There is a piece in the Dec. 9 Chronicle (“Why Fiction Does It Better”) that argues that fiction develops readers’ capacity for “sociocognitive complexity”:
Cognitive scientists and literary theorists have plenty to say on this subject. Cognitive science connects the acquisition of vocabulary to social cognition, or the development of theory of mind—a capacity to attribute mental states, including thoughts, beliefs, and desires, to oneself and other people.
For those of us around the university who aim to prepare our students to bring to their various post-University roles — citizens, parents, professionals/workers, bosses — such useful attributes as compassion, tolerance, empathy, and the ability to deal with uncertainty and ambiguity, it is encouraging to see a positive correlation between these capacities and a universally available activity.
The author’s challenge is to get more fiction into school curriculums and to do so earlier, not later, in the moral development of students. And in universities, where an emphasis on STEM education has the potential to crowd out courses built around novels, drama, and narrative poetry, the curricular challenge is no less severe.

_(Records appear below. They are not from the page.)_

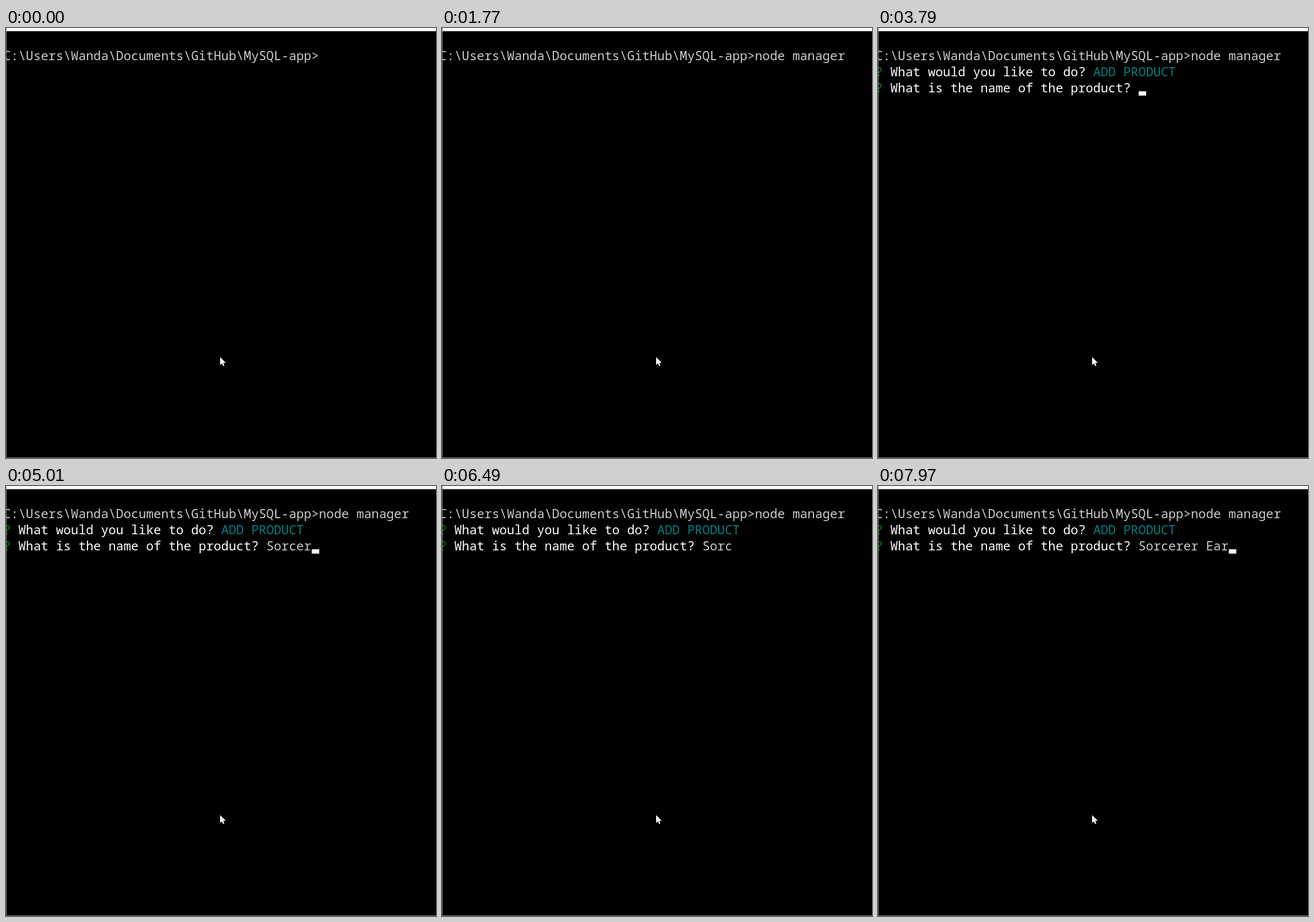
An HTML page that plays this animation: 749x748 px, repeating every 8 s.

```html
<!DOCTYPE html>
<html lang="en">
<head>
<meta charset="utf-8">
<title>Terminal session</title>
<style>
  html, body { margin: 0; width: 100%; height: 100%; overflow: hidden; background: #000; }
  svg { display: block; }
  text {
    font: 500 21.82px "Noto Sans Mono", "DejaVu Sans Mono", monospace;
    font-variant-ligatures: none;
    white-space: pre;
  }
</style>
</head>
<body>
<svg width="749" height="748" viewBox="0 0 749 748">
  <rect width="749" height="748" fill="#000"/>
  <clipPath id="inside"><rect x="1" y="6" width="748" height="741"/></clipPath>
  <g clip-path="url(#inside)">
    <g id="lines"></g>
    <rect id="caret" width="13" height="7.5" fill="#fff"/>
  </g>
  <rect width="749" height="5" fill="#fff"/>
  <path d="M0 5.5H749M.5 0V747.5H749" fill="none" stroke="#808080"/>
  <path d="M373 572.5V586.2L376.1 583.3L378.2 588L380.4 587L378.4 582.6H382.8Z" fill="#fff"/>
</svg>
<script>
const LOOP = 8000;
const COL = 13.09, ROW = 28, LEFT = -4.1, BASE = 56;
const BEARING = -0.6;
const GREY = '#ccc', WHITE = '#fff', TEAL = '#008080', GREEN = '#008000';

const PROMPT = 'C:\\Users\\Wanda\\Documents\\GitHub\\MySQL-app>';
const COMMAND = 'node manager';
const PRODUCT = 'Sorcerer Ear';
const CHOICES = ['VIEW ALL', 'VIEW LOW', 'ADD INVENTORY', 'ADD PRODUCT', 'REMOVE PRODUCT', 'EXIT'];

// A line is a list of [text, colour] spans.
const question = label => [['? ', GREEN], [label + ' ', WHITE]];
const shell = typed => [[PROMPT + typed, GREY]];
const answered = () => [shell(COMMAND), [...question('What would you like to do?'), ['ADD PRODUCT', TEAL]]];

const screens = {
  prompt: typed => [shell(typed)],
  wait: () => [shell(COMMAND), []],
  menu: typed => [
    shell(COMMAND),
    question('What would you like to do?'),
    ...CHOICES.map((name, i) =>
      [[`  ${i + 1}) ${name}`, i === (typed || 1) - 1 ? TEAL : GREY]]),
    [['  Answer: ' + typed, GREY]]
  ],
  ask: typed => [...answered(), [...question('What is the name of the product?'), [typed, GREY]]],
  redraw: answered
};

const timeline = [];
const add = (time, screen, typed = '', caret = true) => timeline.push({ time, screen, typed, caret });
const type = (screen, text, start, counts) =>
  counts.forEach((n, i) => add(start + i * 120, screen, text.slice(0, n)));

add(0, 'prompt', '', false);
type('prompt', COMMAND, 140, [0, 1, 2]);
add(630, 'prompt', 'nod');
type('prompt', COMMAND, 780, [4, 5, 7, 8, 9, 11, 12]);
add(1620, 'wait');
add(1770, 'wait', '', false);
add(2270, 'wait');
add(2390, 'menu');
add(2800, 'menu', '', false);
add(3300, 'menu');
add(3420, 'menu', '4', false);
add(3790, 'ask');
add(3910, 'ask', '', false);
type('ask', PRODUCT, 4410, [0, 1, 2, 3, 5, 6]);
add(5260, 'ask', 'Sorcer ');
add(5510, 'ask', 'Sorcer ', false);
type('ask', PRODUCT, 5880, [6, 5]);
add(6120, 'redraw', '', false);
add(6240, 'ask', 'Sorc');
add(6490, 'ask', 'Sorc', false);
add(6740, 'ask', 'Sorcer');
type('ask', PRODUCT, 6990, [7, 8]);
add(7360, 'ask', 'Sorcerer ');
add(7480, 'ask', 'Sorcerer E', false);
add(7730, 'ask', 'Sorcerer Ea');
add(7850, 'redraw', '', false);
add(7970, 'ask', PRODUCT);

const lineGroup = document.getElementById('lines');
const caretBox = document.getElementById('caret');

function svgNode(tag, attributes, parent) {
  const node = document.createElementNS('http://www.w3.org/2000/svg', tag);
  for (const name in attributes) node.setAttribute(name, attributes[name]);
  return parent.appendChild(node);
}

function draw({ screen, typed, caret }) {
  const lines = screens[screen](typed);
  lineGroup.replaceChildren();
  let column = 0;
  lines.forEach((spans, row) => {
    column = 0;
    for (const [text, fill] of spans) {
      const x = LEFT + BEARING + column * COL;
      svgNode('text', { x, y: BASE + row * ROW, fill }, lineGroup).textContent = text;
      column += text.length;
    }
  });
  caretBox.setAttribute('x', LEFT + column * COL);
  caretBox.setAttribute('y', BASE - 1.9 + (lines.length - 1) * ROW);
  caretBox.setAttribute('visibility', caret ? 'visible' : 'hidden');
}

let shown;
const started = performance.now();
function tick() {
  const time = (performance.now() - started) % LOOP;
  const step = timeline.findLast(entry => entry.time <= time);
  if (step !== shown) draw(shown = step);
  requestAnimationFrame(tick);
}
tick();
</script>
</body>
</html>
```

When a few of my first-year law students asked what they might read over the holiday break, I didn’t hesitate to suggest a handful of novels that I thought would entertain and provide a welcome break from the past four months of reading cases and statutes. Little did I know I was also adding to the development of their capacity for sociocognitive complexity!